INSTRUCTIONS TO FOLLOW → An unchanged copy of every record below, without pictures, is the goal.

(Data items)
☆ ☆ ☆
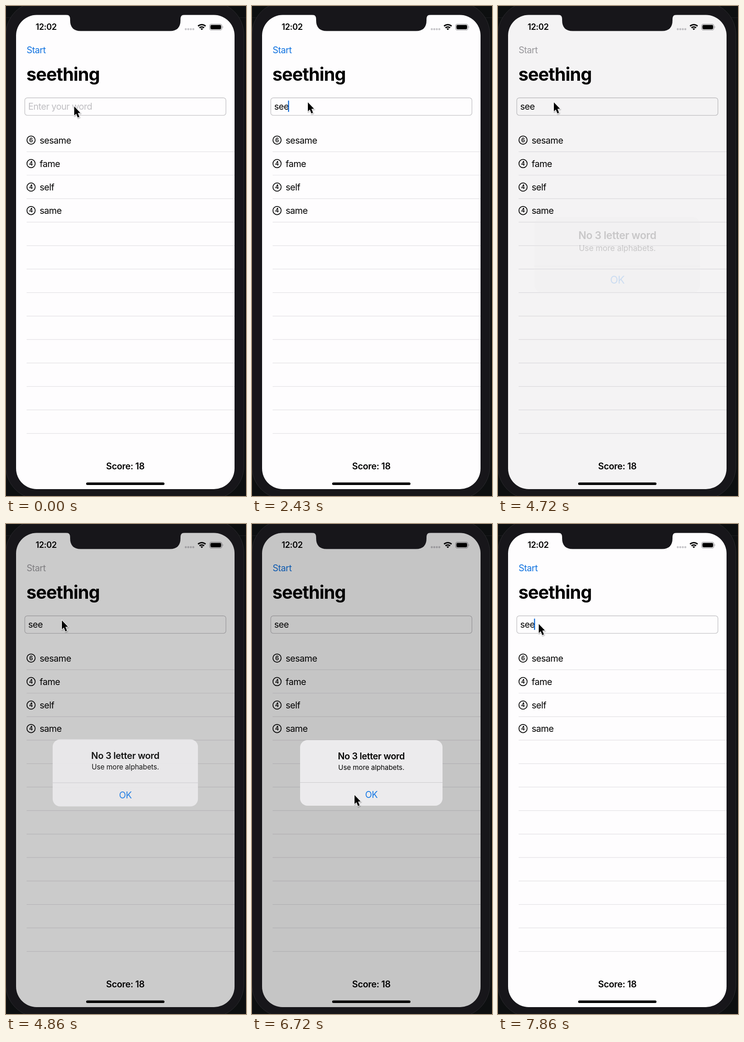
Write an HTML page that moves like this. It is 524x1068 px and loops after 8 s.

```html
<!DOCTYPE html>
<html lang="en">
<head>
<meta charset="utf-8">
<title>Word game</title>
<style>
  html, body { margin: 0; width: 100%; height: 100%; overflow: hidden; background: #0d0f10; }
  svg { display: block; width: 524px; height: 1068px; }
  text { font: 19.6px Inter, "Open Sans", sans-serif; letter-spacing: -.026em; }
  .semi { font-weight: 600; letter-spacing: -.017em; }
  .mid { text-anchor: middle; }
  #title { font-size: 39.2px; font-weight: 700; letter-spacing: -.024em; }
  #clock { font-size: 18px; }
  #message { font-size: 15px; letter-spacing: -.006em; }
  .digit { font-size: 12.5px; letter-spacing: 0; }
</style>
</head>
<body>
<svg viewBox="0 0 524 1068">
  <rect width="524" height="1068" fill="#0d0f10"/>
  <path d="M0 25.5H524" stroke="#1d1e20"/>
  <rect x="-.5" y="-9" width="520" height="1084" rx="72" fill="#17161a" stroke="#2a2a2d"/>
  <rect x="22" y="19.5" width="477" height="1033.5" rx="45" fill="#fefdfe"/>

  <text id="clock" class="semi mid" x="87.7" y="52">12:02</text>
  <g fill="#c5c4c8">
    <circle cx="392.5" cy="50.5" r="2.2"/><circle cx="398" cy="50.5" r="2.2"/>
    <circle cx="403.5" cy="50.5" r="2.2"/><circle cx="409" cy="50.5" r="2.2"/>
  </g>
  <g fill="none" stroke="#000" stroke-width="2.9">
    <path d="M419.3 43.9a12 12 0 0 1 16.4 0M422.5 47.6a7.3 7.3 0 0 1 10 0"/>
    <path d="M427.5 52.6l-2.7-2.9a4 4 0 0 1 5.4 0z" fill="#000" stroke="none"/>
  </g>
  <rect x="444.5" y="39.5" width="27" height="13" rx="4" fill="none" stroke="#8d8c90" stroke-width="1.1"/>
  <rect x="446.3" y="41.3" width="23.4" height="9.4" rx="2.4"/>
  <path d="M473 43.8q2 2.2 0 4.4z" fill="#8d8c90"/>

  <text id="start" x="45" y="103">Start</text>
  <text id="title" x="44.5" y="163">seething</text>
  <rect x="41" y="200.2" width="439.2" height="38.2" rx="5.5" fill="#fefdfe" stroke="#c6c5c8" stroke-width="1.4"/>
  <text id="entry" x="48.5" y="225.5"></text>
  <rect id="caret" y="206" width="2.4" height="25" rx="1.2" fill="#1a70d8"/>
  <g id="list"></g>
  <text class="semi mid" x="260.5" y="1009.5">Score: 18</text>

  <rect id="dim" x="22" y="19.5" width="477" height="1033.5" rx="45"/>
  <path d="M131 19q9 0 9 9v3q0 23.5 23 23.5H358q23 0 23-23.5v-3q0-9 9-9z" fill="#17161a"/>
  <rect x="175" y="1038.5" width="171" height="5.6" rx="2.8"/>

  <g id="alert">
    <rect x="105" y="471" width="311" height="143" rx="16" fill="#ecebed"/>
    <path d="M105 563.5H416" stroke="#cbcacd"/>
    <text class="semi mid" x="260.5" y="512.5">No 3 letter word</text>
    <text id="message" class="mid" x="260.5" y="535.5">Use more alphabets.</text>
    <text class="mid" x="260.5" y="596.5" fill="#1578e6">OK</text>
  </g>

  <g id="pointer" stroke-linejoin="round">
    <path id="arrow" d="M0 0V19.5L4.3 15.7 7.6 24 11.2 22.5 7.8 14.3 13.4 14z" transform="translate(.8 1.8)"
          fill="#0003" stroke="#0002" stroke-width="4"/>
    <path d="M0 0V19.5L4.3 15.7 7.6 24 11.2 22.5 7.8 14.3 13.4 14z" stroke="#fff" stroke-width="2.2" paint-order="stroke"/>
  </g>
</svg>
<script>
const $ = id => document.getElementById(id);
const clamp = v => Math.max(0, Math.min(1, v));
const TICK = 1000 / 7, LOOP = 8000;

// list rows and separators
const words = ['sesame', 'fame', 'self', 'same'];
let rows = '';
for (let i = 0; i < 13; i++) {
  const y = 51.17 * i, word = words[i];
  rows += `<path d="M45 ${317.6 + y}H499" stroke="#e3e2e5" stroke-width="1.2"/>`;
  if (word) rows += `<circle cx="54.7" cy="${292.3 + y}" r="9" fill="none" stroke="#000" stroke-width="1.7"/>
    <text class="semi mid digit" x="54.7" y="${296.9 + y}">${word.length}</text>
    <text x="73.5" y="${299.5 + y}">${word}</text>`;
}
$('list').innerHTML = rows;

// pointer path: time, x, y
const path = [
  [0, 149, 219], [143, 149, 219], [286, 138, 217], [429, 126, 212], [571, 122, 210],
  [5714, 122, 210], [5857, 165, 300], [6000, 256, 560], [6143, 224, 591],
  [6714, 224, 591], [6857, 135, 432], [7000, 101, 290], [7143, 91, 235], [7571, 89, 218], [8000, 89, 218]
];
function pointerAt(t) {
  const i = path.findIndex(p => p[0] > t);
  const [t0, x0, y0] = path[i - 1], [t1, x1, y1] = path[i];
  const k = (t - t0) / (t1 - t0);
  return [x0 + (x1 - x0) * k, y0 + (y1 - y0) * k];
}

// entry states: time, text, caret x
const typing = [[850, '', 48.6], [1990, 's', 58.4], [2280, 'se', 68.6], [2420, 'see', 78.6], [7850, 'see', 78.6]];

// caret fades out and back once a second
function blink(s) {
  const u = (s + 40) % 1000;
  return Math.min(s < 150 ? 1 : clamp(u / 150), clamp((640 - u) / 220));
}

// critically damped spring from 0 to 1
function spring(ms) {
  const x = Math.max(0, ms) * .022;
  return 1 - (1 + x) * Math.exp(-x);
}

const OPEN = 4680, CLOSE = 6712;

function draw(t) {
  const state = typing.filter(s => s[0] <= t).pop();
  const text = state ? state[1] : '';
  $('entry').textContent = text || 'Enter your word';
  $('entry').setAttribute('fill', text ? '#000' : '#bfbec2');

  const focused = state && (t < OPEN || t > 7850);
  $('caret').setAttribute('opacity', focused ? blink(t - state[0]) : 0);
  if (state) $('caret').setAttribute('x', state[2]);

  const shown = spring(t - OPEN), alpha = shown * (1 - spring(t - CLOSE));
  const scale = 1.2 - .2 * shown;
  $('start').setAttribute('fill', t > OPEN && t < CLOSE ? '#9c9b9f' : '#0f72e0');
  $('dim').setAttribute('opacity', .224 * alpha);
  $('alert').setAttribute('opacity', alpha);
  $('alert').setAttribute('transform',
    `translate(260.5 542.5) scale(${scale}) translate(-260.5 -542.5)`);
  $('pointer').setAttribute('transform', `translate(${pointerAt(t)})`);
}

function loop() {
  const t = performance.now() % LOOP;
  draw(Math.min(55, Math.floor((t + 2) / TICK)) * TICK);
  requestAnimationFrame(loop);
}
loop();
</script>
</body>
</html>
```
☆ ☆ ☆
EXERCISE OUTPUT →
Write an HTML page that moves like this. It is 524x1068 px and loops after 8 s.

```html
<!DOCTYPE html>
<html lang="en">
<head>
<meta charset="utf-8">
<title>Word game</title>
<style>
  html, body { margin: 0; width: 100%; height: 100%; overflow: hidden; background: #0d0f10; }
  svg { display: block; width: 524px; height: 1068px; }
  text { font: 19.6px Inter, "Open Sans", sans-serif; letter-spacing: -.026em; }
  .semi { font-weight: 600; letter-spacing: -.017em; }
  .mid { text-anchor: middle; }
  #title { font-size: 39.2px; font-weight: 700; letter-spacing: -.024em; }
  #clock { font-size: 18px; }
  #message { font-size: 15px; letter-spacing: -.006em; }
  .digit { font-size: 12.5px; letter-spacing: 0; }
</style>
</head>
<body>
<svg viewBox="0 0 524 1068">
  <rect width="524" height="1068" fill="#0d0f10"/>
  <path d="M0 25.5H524" stroke="#1d1e20"/>
  <rect x="-.5" y="-9" width="520" height="1084" rx="72" fill="#17161a" stroke="#2a2a2d"/>
  <rect x="22" y="19.5" width="477" height="1033.5" rx="45" fill="#fefdfe"/>

  <text id="clock" class="semi mid" x="87.7" y="52">12:02</text>
  <g fill="#c5c4c8">
    <circle cx="392.5" cy="50.5" r="2.2"/><circle cx="398" cy="50.5" r="2.2"/>
    <circle cx="403.5" cy="50.5" r="2.2"/><circle cx="409" cy="50.5" r="2.2"/>
  </g>
  <g fill="none" stroke="#000" stroke-width="2.9">
    <path d="M419.3 43.9a12 12 0 0 1 16.4 0M422.5 47.6a7.3 7.3 0 0 1 10 0"/>
    <path d="M427.5 52.6l-2.7-2.9a4 4 0 0 1 5.4 0z" fill="#000" stroke="none"/>
  </g>
  <rect x="444.5" y="39.5" width="27" height="13" rx="4" fill="none" stroke="#8d8c90" stroke-width="1.1"/>
  <rect x="446.3" y="41.3" width="23.4" height="9.4" rx="2.4"/>
  <path d="M473 43.8q2 2.2 0 4.4z" fill="#8d8c90"/>

  <text id="start" x="45" y="103">Start</text>
  <text id="title" x="44.5" y="163">seething</text>
  <rect x="41" y="200.2" width="439.2" height="38.2" rx="5.5" fill="#fefdfe" stroke="#c6c5c8" stroke-width="1.4"/>
  <text id="entry" x="48.5" y="225.5"></text>
  <rect id="caret" y="206" width="2.4" height="25" rx="1.2" fill="#1a70d8"/>
  <g id="list"></g>
  <text class="semi mid" x="260.5" y="1009.5">Score: 18</text>

  <rect id="dim" x="22" y="19.5" width="477" height="1033.5" rx="45"/>
  <path d="M131 19q9 0 9 9v3q0 23.5 23 23.5H358q23 0 23-23.5v-3q0-9 9-9z" fill="#17161a"/>
  <rect x="175" y="1038.5" width="171" height="5.6" rx="2.8"/>

  <g id="alert">
    <rect x="105" y="471" width="311" height="143" rx="16" fill="#ecebed"/>
    <path d="M105 563.5H416" stroke="#cbcacd"/>
    <text class="semi mid" x="260.5" y="512.5">No 3 letter word</text>
    <text id="message" class="mid" x="260.5" y="535.5">Use more alphabets.</text>
    <text class="mid" x="260.5" y="596.5" fill="#1578e6">OK</text>
  </g>

  <g id="pointer" stroke-linejoin="round">
    <path id="arrow" d="M0 0V19.5L4.3 15.7 7.6 24 11.2 22.5 7.8 14.3 13.4 14z" transform="translate(.8 1.8)"
          fill="#0003" stroke="#0002" stroke-width="4"/>
    <path d="M0 0V19.5L4.3 15.7 7.6 24 11.2 22.5 7.8 14.3 13.4 14z" stroke="#fff" stroke-width="2.2" paint-order="stroke"/>
  </g>
</svg>
<script>
const $ = id => document.getElementById(id);
const clamp = v => Math.max(0, Math.min(1, v));
const TICK = 1000 / 7, LOOP = 8000;

// list rows and separators
const words = ['sesame', 'fame', 'self', 'same'];
let rows = '';
for (let i = 0; i < 13; i++) {
  const y = 51.17 * i, word = words[i];
  rows += `<path d="M45 ${317.6 + y}H499" stroke="#e3e2e5" stroke-width="1.2"/>`;
  if (word) rows += `<circle cx="54.7" cy="${292.3 + y}" r="9" fill="none" stroke="#000" stroke-width="1.7"/>
    <text class="semi mid digit" x="54.7" y="${296.9 + y}">${word.length}</text>
    <text x="73.5" y="${299.5 + y}">${word}</text>`;
}
$('list').innerHTML = rows;

// pointer path: time, x, y
const path = [
  [0, 149, 219], [143, 149, 219], [286, 138, 217], [429, 126, 212], [571, 122, 210],
  [5714, 122, 210], [5857, 165, 300], [6000, 256, 560], [6143, 224, 591],
  [6714, 224, 591], [6857, 135, 432], [7000, 101, 290], [7143, 91, 235], [7571, 89, 218], [8000, 89, 218]
];
function pointerAt(t) {
  const i = path.findIndex(p => p[0] > t);
  const [t0, x0, y0] = path[i - 1], [t1, x1, y1] = path[i];
  const k = (t - t0) / (t1 - t0);
  return [x0 + (x1 - x0) * k, y0 + (y1 - y0) * k];
}

// entry states: time, text, caret x
const typing = [[850, '', 48.6], [1990, 's', 58.4], [2280, 'se', 68.6], [2420, 'see', 78.6], [7850, 'see', 78.6]];

// caret fades out and back once a second
function blink(s) {
  const u = (s + 40) % 1000;
  return Math.min(s < 150 ? 1 : clamp(u / 150), clamp((640 - u) / 220));
}

// critically damped spring from 0 to 1
function spring(ms) {
  const x = Math.max(0, ms) * .022;
  return 1 - (1 + x) * Math.exp(-x);
}

const OPEN = 4680, CLOSE = 6712;

function draw(t) {
  const state = typing.filter(s => s[0] <= t).pop();
  const text = state ? state[1] : '';
  $('entry').textContent = text || 'Enter your word';
  $('entry').setAttribute('fill', text ? '#000' : '#bfbec2');

  const focused = state && (t < OPEN || t > 7850);
  $('caret').setAttribute('opacity', focused ? blink(t - state[0]) : 0);
  if (state) $('caret').setAttribute('x', state[2]);

  const shown = spring(t - OPEN), alpha = shown * (1 - spring(t - CLOSE));
  const scale = 1.2 - .2 * shown;
  $('start').setAttribute('fill', t > OPEN && t < CLOSE ? '#9c9b9f' : '#0f72e0');
  $('dim').setAttribute('opacity', .224 * alpha);
  $('alert').setAttribute('opacity', alpha);
  $('alert').setAttribute('transform',
    `translate(260.5 542.5) scale(${scale}) translate(-260.5 -542.5)`);
  $('pointer').setAttribute('transform', `translate(${pointerAt(t)})`);
}

function loop() {
  const t = performance.now() % LOOP;
  draw(Math.min(55, Math.floor((t + 2) / TICK)) * TICK);
  requestAnimationFrame(loop);
}
loop();
</script>
</body>
</html>
```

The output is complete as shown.